It’s time for a little open source history.
The ‘open source’ label itself was created at a strategy session held by members of the group that we now call the Open Source Initiative (OSI) on February 3rd, 1998 in Palo Alto, California USA.
The term was proposed by Christine Peterson, she is co-founder and past president of Foresight Institute, a nanotech public interest group.
That same month, the OSI was founded as a general educational and advocacy organisation with the aim of raising awareness and adoption for open development processes, methodologies, working practices and all manner of open goodness.
20 years on
Today, 20 years on in 2018 (we’re presuming that you can add 20+1998 and get 2018) we can see the group making some defining statements about where open source is and how the open approach to design, development, team workflows and more has helped us get to where we are today with a technology that has ‘even’ been embraced by Microsoft.
The OSI says that open source has become ubiquitous, well – perhaps not quite, but it has indeed become recognised across industries as a fundamental component to infrastructure, as well as a key factor that can (in many cases) help create innovation.
To commemorate the brace of decades being noted here, the Open Source Initiative is launching the OpenSource.Net portal, which will serve both as a community of practice and a mentorship programme.
No openwashing, thanks
With so many vendors claiming to have ‘got the open religion’ but in fact doing nothing more than openwashing a few ‘less than key’ elements of their total technology stacks, the OSI says its next goals to promote open source’s viability/value to issues and look for areas where it can promote and champion implementation and what it calls ‘authentic participation’.

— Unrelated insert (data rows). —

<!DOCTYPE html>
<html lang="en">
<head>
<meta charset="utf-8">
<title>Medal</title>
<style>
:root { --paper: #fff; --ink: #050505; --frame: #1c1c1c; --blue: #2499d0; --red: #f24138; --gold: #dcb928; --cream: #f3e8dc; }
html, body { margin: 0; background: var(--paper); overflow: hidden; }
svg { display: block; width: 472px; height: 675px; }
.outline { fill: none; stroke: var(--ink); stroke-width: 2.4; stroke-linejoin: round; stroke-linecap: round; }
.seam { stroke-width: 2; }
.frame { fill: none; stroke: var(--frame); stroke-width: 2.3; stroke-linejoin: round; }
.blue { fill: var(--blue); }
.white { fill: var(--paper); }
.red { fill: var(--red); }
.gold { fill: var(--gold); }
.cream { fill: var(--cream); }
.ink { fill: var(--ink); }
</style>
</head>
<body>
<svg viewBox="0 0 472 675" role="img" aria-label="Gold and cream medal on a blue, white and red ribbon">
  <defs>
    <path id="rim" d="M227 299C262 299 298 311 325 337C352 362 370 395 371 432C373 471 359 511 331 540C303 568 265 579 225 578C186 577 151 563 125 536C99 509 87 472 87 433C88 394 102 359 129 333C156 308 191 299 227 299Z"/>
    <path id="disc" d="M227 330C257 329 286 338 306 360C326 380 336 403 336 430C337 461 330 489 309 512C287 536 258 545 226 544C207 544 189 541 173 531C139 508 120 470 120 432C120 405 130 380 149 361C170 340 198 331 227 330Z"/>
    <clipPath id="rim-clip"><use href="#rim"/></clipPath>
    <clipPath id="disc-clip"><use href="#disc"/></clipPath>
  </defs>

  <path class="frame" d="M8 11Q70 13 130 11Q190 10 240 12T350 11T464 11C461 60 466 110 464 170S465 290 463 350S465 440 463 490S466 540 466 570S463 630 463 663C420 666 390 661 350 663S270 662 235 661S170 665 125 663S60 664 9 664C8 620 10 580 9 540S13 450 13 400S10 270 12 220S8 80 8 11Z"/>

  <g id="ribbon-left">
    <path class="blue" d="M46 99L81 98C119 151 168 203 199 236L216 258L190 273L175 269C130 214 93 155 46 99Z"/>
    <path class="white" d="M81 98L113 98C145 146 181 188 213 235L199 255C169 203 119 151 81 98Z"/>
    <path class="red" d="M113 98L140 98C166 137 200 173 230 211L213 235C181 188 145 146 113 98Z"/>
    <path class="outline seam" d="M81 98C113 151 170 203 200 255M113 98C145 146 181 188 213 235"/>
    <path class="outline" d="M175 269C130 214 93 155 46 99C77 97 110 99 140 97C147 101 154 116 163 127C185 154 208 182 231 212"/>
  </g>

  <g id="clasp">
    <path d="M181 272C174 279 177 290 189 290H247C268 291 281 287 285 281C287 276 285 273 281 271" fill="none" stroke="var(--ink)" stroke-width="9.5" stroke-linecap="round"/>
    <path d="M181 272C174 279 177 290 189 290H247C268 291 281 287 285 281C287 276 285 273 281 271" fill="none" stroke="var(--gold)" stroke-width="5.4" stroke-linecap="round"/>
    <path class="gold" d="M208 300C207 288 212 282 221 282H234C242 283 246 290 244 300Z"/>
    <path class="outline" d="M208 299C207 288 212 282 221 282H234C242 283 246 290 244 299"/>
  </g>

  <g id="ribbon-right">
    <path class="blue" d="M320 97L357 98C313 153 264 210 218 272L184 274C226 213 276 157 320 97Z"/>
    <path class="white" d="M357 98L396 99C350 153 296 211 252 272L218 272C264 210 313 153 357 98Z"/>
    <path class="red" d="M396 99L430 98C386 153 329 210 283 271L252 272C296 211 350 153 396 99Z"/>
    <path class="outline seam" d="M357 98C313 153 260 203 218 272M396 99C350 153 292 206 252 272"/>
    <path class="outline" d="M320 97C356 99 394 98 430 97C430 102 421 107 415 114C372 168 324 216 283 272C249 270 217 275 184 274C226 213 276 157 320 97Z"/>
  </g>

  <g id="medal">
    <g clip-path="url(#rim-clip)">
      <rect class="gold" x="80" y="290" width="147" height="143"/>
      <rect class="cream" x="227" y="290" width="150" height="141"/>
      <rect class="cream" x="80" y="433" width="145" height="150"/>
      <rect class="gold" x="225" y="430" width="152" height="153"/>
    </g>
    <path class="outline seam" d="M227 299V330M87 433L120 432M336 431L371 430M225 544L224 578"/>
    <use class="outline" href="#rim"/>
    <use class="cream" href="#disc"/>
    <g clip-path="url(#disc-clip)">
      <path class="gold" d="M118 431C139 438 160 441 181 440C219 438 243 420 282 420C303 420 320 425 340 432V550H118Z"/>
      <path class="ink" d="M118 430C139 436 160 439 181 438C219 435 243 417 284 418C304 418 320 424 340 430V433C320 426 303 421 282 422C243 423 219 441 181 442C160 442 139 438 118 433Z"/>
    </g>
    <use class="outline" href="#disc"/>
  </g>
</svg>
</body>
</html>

Not that most will need a reminder (and the above should have been enough of a clue anyway), but we at the Computer Weekly Open Source Insider blog define openwashing as the act of offering a certain amount of source code out as open but:
a) keeping the cash cow code of the vendor’s projects proprietary and closed
b) exploiting all commercial elements of project business for all they are worth and putting no discernible or definable hours into any so-called open projects
c) offering no substantial ‘code commits’ to any project that is opened and no substantial ‘code commits’ to any related projects from other groups
… so indeed, openwashing is an unpleasant neologism and the OSI seeks to avoid it through work with all its members listed here.
Future OSI goals
The OSI summarises some of its goals going forward as follows:
- Development: To examine how open source has benefited code development at different companies in terms of costs, quality, customisation, security, support, and interoperability — the OSI will also look at how each firm manages open source development/contributions.
- Business: To examine what business practices align best with open source and look at how each firm collaborates with others to enhance products and services.
- Community Building: To look into how open source has helped firms connect with developers, businesses, non-profits, government and/or educational institutions.
- Talent Nurturing: To examine how participation in the open source community helped companies attract and retain the best talent.
- Leadership: To look at the future of open source and ask how open source will shape each industry vertical going forward.